__WORK TASK__.
Scanning the entries below, copy every line that contains the word "suite".

*** Block opens ***

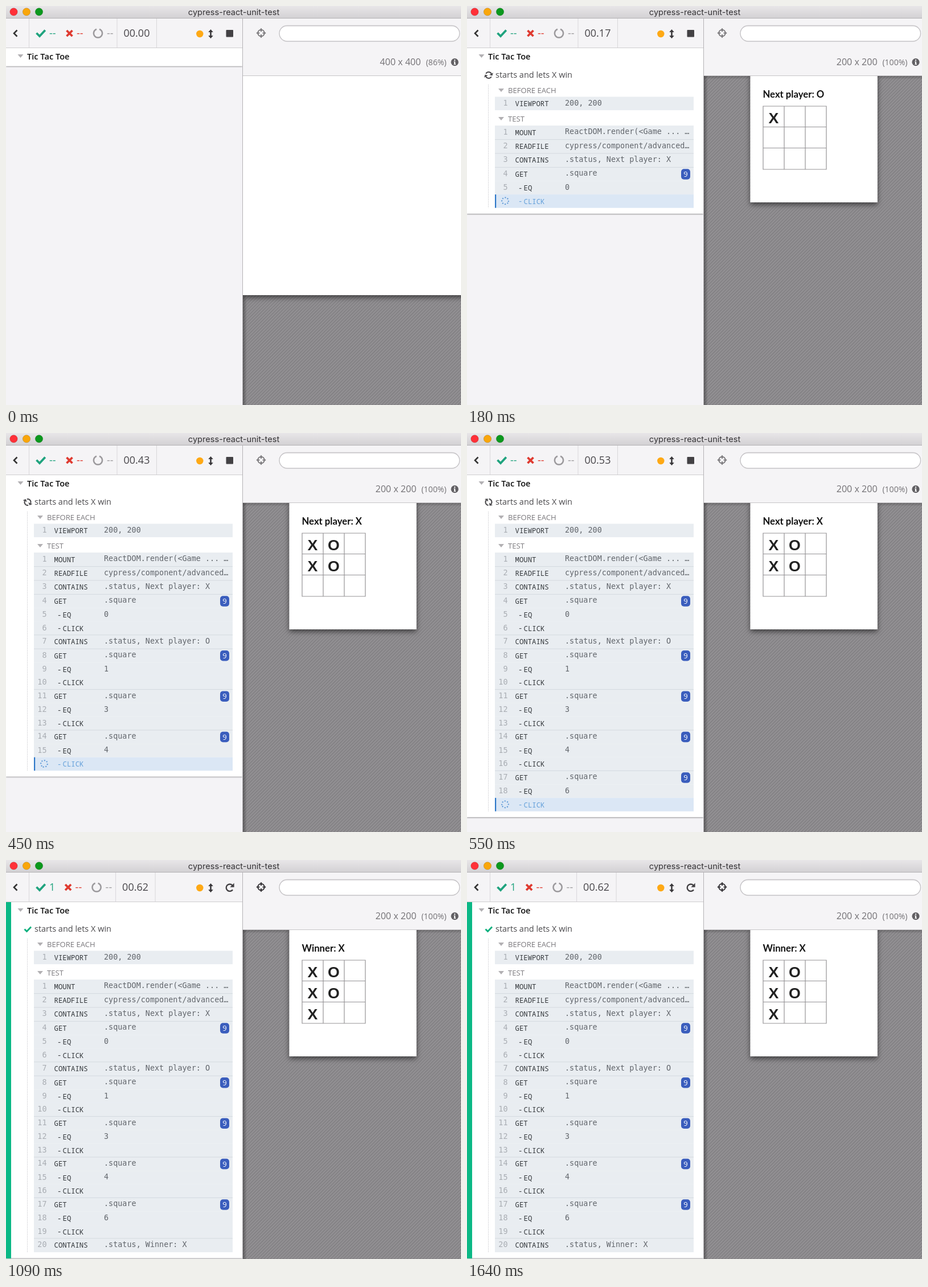
Write an HTML page that moves like this. It is 799 px wide and 701 px high and loops after 1730 ms.

```html
<!DOCTYPE html>
<html lang="en">
<head>
<meta charset="utf-8">
<title>Component test run</title>
<style>
html, body { margin: 0; width: 100%; height: 100%; overflow: hidden; background: #f4f3f6; }
svg { display: block; width: 799px; height: 701px; }
text { font-family: "Open Sans", "Noto Sans", sans-serif; white-space: pre; }
.line { fill: none; stroke: currentColor; }
.solid { fill: currentColor; }
.title { font: 14.6px Inter, sans-serif; fill: #353336; text-anchor: middle; }
.stat { font-size: 18px; fill: currentColor; }
.clock { font-size: 18px; fill: #48464a; }
.suite { font-size: 14.6px; font-weight: 600; fill: #111; }
.test { font-size: 14.5px; fill: #4b4a4d; }
.hook { font-size: 13.1px; fill: #7b797d; }
.size { font-size: 16.1px; fill: #737175; }
.scale { font-size: 14.1px; fill: #737175; text-anchor: end; }
.status { font: bold 16.7px Lato, sans-serif; fill: #111; }
.mark { font: bold 26.7px "Liberation Sans", Arial, sans-serif; fill: #222; text-anchor: middle; }
.num, .msg { font: 13.45px "DejaVu Sans Mono", monospace; }
.num { fill: #a9adb3; text-anchor: end; }
.msg { fill: #62666c; }
.name { font: 500 12.3px "Noto Sans Mono", monospace; fill: #34383c; }
.badge { font-size: 13px; fill: #fff; text-anchor: middle; }
.bg { fill: #e9edf1; }
.bar, .dots { display: none; }
.pending .bg { fill: #dbe7f5; }
.pending .name { fill: #64a0da; }
.pending .num { display: none; }
.pending .bar, .pending .dots { display: inline; }
.running .done, .finished .busy { display: none; }
</style>
</head>
<body>
<svg id="app" class="running" viewBox="0 0 799 701">
  <defs>
    <linearGradient id="chrome" x2="0" y2="1">
      <stop stop-color="#e8e6e8"/><stop offset="1" stop-color="#d2d0d3"/>
    </linearGradient>
    <linearGradient id="fadeX"><stop stop-opacity=".35"/><stop offset="1" stop-opacity="0"/></linearGradient>
    <linearGradient id="fadeY" x2="0" y2="1"><stop stop-opacity=".22"/><stop offset="1" stop-opacity="0"/></linearGradient>
    <pattern id="stripes" width="3.946" height="3.946" patternUnits="userSpaceOnUse" patternTransform="translate(416 123) rotate(45)">
      <rect width="3.946" height="3.946" fill="#929093"/><rect width="1.2" height="3.946" fill="#7d7b7e"/>
    </pattern>
    <filter id="drop" x="-20%" y="-20%" width="140%" height="140%">
      <feDropShadow dx="0" dy="4" stdDeviation="5" flood-opacity=".55"/>
    </filter>
    <filter id="soft" x="-5%" y="-5%" width="110%" height="110%">
      <feDropShadow dx="0" dy="1" stdDeviation="1" flood-opacity=".45"/>
    </filter>
    <clipPath id="stageClip"><rect x="416" y="123" width="383" height="578"/></clipPath>
    <clipPath id="listClip"><rect y="74" width="415" height="627"/></clipPath>
  </defs>

  <rect width="799" height="701" fill="#f4f3f6"/>

  <g clip-path="url(#stageClip)">
    <rect x="416" y="123" width="383" height="578" fill="url(#stripes)"/>
    <rect x="416" y="123" width="7" height="578" fill="url(#fadeX)"/>
    <rect x="416" y="123" width="383" height="6" fill="url(#fadeY)"/>
    <rect id="frame" y="118" fill="#fff" filter="url(#drop)"/>
    <g id="game">
      <text id="status" class="status" x="519.5" y="161"/>
      <path d="M520 176h111v111h-111zM557 176v111M594 176v111M520 212.5h111M520 249.5h111" fill="none" stroke="#959396" stroke-width="1.2"/>
      <g id="marks"></g>
    </g>
  </g>

  <g clip-path="url(#listClip)">
    <rect id="panel" y="70" width="415" fill="#fff" filter="url(#soft)"/>
    <rect class="done" y="74" width="9" height="626" fill="#0bb885"/>
    <path d="M20.5 85h10l-5 6z" fill="#b2b0b3"/>
    <text class="suite" x="37" y="94">Tic Tac Toe</text>
    <g id="body">
      <g class="busy" id="refresh" color="#4b4a4d">
        <path class="line" stroke-width="2" d="M-5.3 -1.2A5.4 5.4 0 0 1 4 -3.7M5.3 1.2A5.4 5.4 0 0 1 -4 3.7"/>
        <path class="solid" d="M6.4 -6.2v5.4h-5.4zM-6.4 6.2v-5.4h5.4z"/>
      </g>
      <path class="line done" color="#0aaf7d" stroke-width="2.8" d="M32.5 121.5l4 4 7.5 -8"/>
      <text class="test" x="50" y="126">starts and lets X win</text>
      <path id="guide" stroke="#d6d5d8" stroke-dasharray="2 1"/>
      <path d="M55 145h10l-5 6zM55 195h10l-5 6z" fill="#b2b0b3"/>
      <text class="hook" x="72" y="153">BEFORE EACH</text>
      <text class="hook" x="72" y="203">TEST</text>
      <g id="rows"></g>
    </g>
  </g>

  <rect y="22" width="415" height="51" fill="#f5f4f6"/>
  <path d="M0 73.5h415" stroke="#cfcdd0"/>
  <rect x="416" y="22" width="383" height="100" fill="#f5f4f6"/>
  <path d="M416 122.5h383" stroke="#c6c4c7"/>
  <path d="M415.5 22v679" stroke="#b4b2b5"/>

  <rect width="799" height="22" fill="url(#chrome)"/>
  <path d="M0 21.5h799" stroke="#b3b1b4"/>
  <g stroke="#000" stroke-opacity=".14">
    <circle cx="13.5" cy="10.3" r="6.7" fill="#ff3038"/>
    <circle cx="36" cy="10.3" r="6.7" fill="#f9a60b"/>
    <circle cx="58" cy="10.3" r="6.7" fill="#0b981d"/>
  </g>
  <text class="title" x="400" y="16">cypress-react-unit-test</text>

  <path d="M40.5 22v51" stroke="#d9d7da"/>
  <path class="line" color="#333" stroke-width="2.6" d="M19.5 42.5l-5.5 5.5 5.5 5.5"/>
  <g color="#1fa37e">
    <path class="line" stroke-width="3.8" d="M53.5 47.5l5.5 5.5 9.8 -10.5"/>
    <text class="stat busy" x="76" y="54">--</text>
    <text class="stat done" x="76" y="54">1</text>
  </g>
  <g id="stats">
    <path d="M195 22v51M264.5 22v51" stroke="#d9d7da"/>
    <g color="#df3a30">
      <path class="line" stroke-width="3.8" d="M106.5 43l10 10M116.5 43l-10 10"/>
      <text class="stat" x="124" y="54">--</text>
    </g>
    <g color="#9c9a9d">
      <path class="line" stroke-width="2.5" d="M164 40.8A7.6 7.6 0 1 1 159 40.8"/>
      <text class="stat" x="177" y="54">--</text>
    </g>
    <text id="clock" class="clock" x="206.5" y="54"/>
  </g>
  <circle cx="340.3" cy="49" r="6.2" fill="#fea915"/>
  <path d="M359.5 41l4.3 5h-3v6h3l-4.3 5 -4.3 -5h3v-6h-3z" fill="#3b393c"/>
  <rect class="busy" x="386.5" y="42" width="12.5" height="12.5" rx="1" fill="#434144"/>
  <g class="done" color="#434144">
    <path class="line" stroke-width="2.4" d="M397.3 44.3A6.2 6.2 0 1 0 398 52.2"/>
    <path class="solid" d="M400.6 40.5v7.3h-7.3z"/>
  </g>

  <g id="target">
    <circle class="line" cx="448" cy="47.5" r="5.8" stroke-width="1.9"/>
    <path class="line" stroke-width="2.2" d="M448 39.3v5.6M448 50.1v5.6M439.8 47.5h5.6M450.6 47.5h5.6"/>
  </g>
  <rect x="480" y="34.5" width="316.5" height="27.5" rx="13.7" fill="#fff" stroke="#c5c3c6" stroke-width="1.4"/>
  <path d="M488 36.5q2 -.8 6 -.8h288q4 0 6 .8" fill="none" stroke="#e4e3e5"/>
  <text id="size" class="size" y="104"/>
  <text id="scale" class="scale" x="773.5" y="104"/>
  <circle cx="788" cy="98.7" r="6.6" fill="#626064"/>
  <path d="M787 94.3h2v2h-2zM786.3 97.5h2.7v4.2h1v1.3h-3.7v-1.3h.8v-2.9h-.8z" fill="#fff"/>
</svg>

<script>
const $ = id => document.getElementById(id);
const LOOP = 1730, PARENT = 24.4, CHILD = 23.5;
const squares = [0, 1, 3, 4, 6];

// start ms, clock in hundredths, commands listed, moves played
const steps = [
  [0, 0, 0, 0], [90, 10, 6, 0], [180, 17, 6, 1], [270, 25, 10, 2],
  [360, 32, 13, 3], [450, 43, 16, 4], [550, 53, 19, 4], [640, 62, 20, 5]
];

const commands = [
  ['MOUNT', 'ReactDOM.render(<Game ... …'],
  ['READFILE', 'cypress/component/advanced…'],
  ['CONTAINS', '.status, Next player: X']
];
squares.forEach((sq, i) => {
  commands.push(['GET', '.square'], ['EQ', String(sq)], ['CLICK', '']);
  if (i === 0) commands.push(['CONTAINS', '.status, Next player: O']);
});
commands.push(['CONTAINS', '.status, Winner: X']);

const esc = s => s.replace(/</g, '&lt;');
const text = (cls, x, y, s) => `<text class="${cls}" x="${x}" y="${y}">${esc(s)}</text>`;
const isChild = name => name === 'EQ' || name === 'CLICK';

function rowMarkup(n, name, msg, y, height, divider) {
  const child = isChild(name);
  return `<g transform="translate(0 ${y.toFixed(1)})">
    <rect class="bg" x="49" width="349" height="${height + 0.1}"/>
    ${divider ? '<path d="M49 .2h349" stroke="#d3d9df"/>' : ''}
    <rect class="bar" x="49" width="2.2" height="${height}" fill="#2e78c8"/>
    <g class="dots" transform="translate(67 11.3)"><circle class="spin" r="5.8" fill="none"
      stroke="#5b97d6" stroke-width="2" stroke-dasharray="2 2.555"/></g>
    ${text('num', 71.5, 15.6, String(n))}
    ${child ? text('name', 90, 16.3, '-') : ''}
    ${text('name', child ? 99.5 : 84.5, 16.5, name)}
    ${text('msg', 172, 15.3, msg)}
    ${name === 'GET' ? '<rect x="376" y="3" width="16" height="18.5" rx="5" fill="#3a5dbd"/>'
      + text('badge', 384, 16.8, '9') : ''}
  </g>`;
}

const ends = [];
let rowY = 210;
let markup = rowMarkup(1, 'VIEWPORT', '200, 200', 159.5, 23.5, false);
commands.forEach(([name, msg], i) => {
  const h = isChild(name) ? CHILD : PARENT;
  markup += rowMarkup(i + 1, name, msg, rowY, h, i > 0 && !isChild(name));
  ends.push(rowY += h);
});
$('rows').innerHTML = markup;
const rows = [...$('rows').children].slice(1);

$('marks').innerHTML = squares.map((sq, i) =>
  text('mark', 538.3 + sq % 3 * 37, 205.8 + Math.floor(sq / 3) * 37, 'XO'[i % 2])).join('');
const marks = [...$('marks').children];

const show = (el, on) => { el.style.display = on ? '' : 'none'; };
const set = (el, attrs) => { for (const k in attrs) el.setAttribute(k, attrs[k]); };

function render([start, clock, count, moves]) {
  const started = count > 0, done = count === commands.length;
  const end = started ? ends[count - 1] : 0;
  set($('app'), { class: done ? 'finished' : 'running' });
  $('clock').textContent = '00.' + String(clock).padStart(2, '0');
  set($('stats'), { transform: `translate(${done ? -2.4 : 0} 0)` });
  set($('target'), { color: done ? '#333135' : '#7b797c' });

  show($('body'), started);
  set($('panel'), { height: (started ? end + 10.2 : 105.5) - 70 });
  set($('guide'), { d: `M37.5 138V${end}` });
  rows.forEach((row, i) => {
    show(row, i < count);
    row.classList.toggle('pending', !done && i === count - 1);
  });
  const turn = (start - 90) * 0.18;
  set($('refresh'), { transform: `translate(38 121.5) rotate(${turn})` });
  document.querySelectorAll('.spin').forEach(s => set(s, { transform: `rotate(${turn * 2})` }));

  show($('game'), started);
  set($('frame'), started ? { x: 497.5, width: 223.3, height: 227 } : { x: 416, width: 390, height: 390 });
  $('status').textContent = done ? 'Winner: X' : 'Next player: ' + 'XO'[moves % 2];
  marks.forEach((m, i) => show(m, i < moves));
  $('size').textContent = started ? '200 x 200' : '400 x 400';
  set($('size'), { x: started ? 648.7 : 656.5 });
  $('scale').textContent = started ? '(100%)' : '(86%)';
}

let current;
function tick() {
  const t = performance.now() % LOOP;
  const step = steps.filter(s => s[0] <= t).pop();
  if (step !== current) render(current = step);
  requestAnimationFrame(tick);
}
tick();
</script>
</body>
</html>
```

*** Block closes ***

__OUTPUT__.
.suite { font-size: 14.6px; font-weight: 600; fill: #111; }
    <text class="suite" x="37" y="94">Tic Tac Toe</text>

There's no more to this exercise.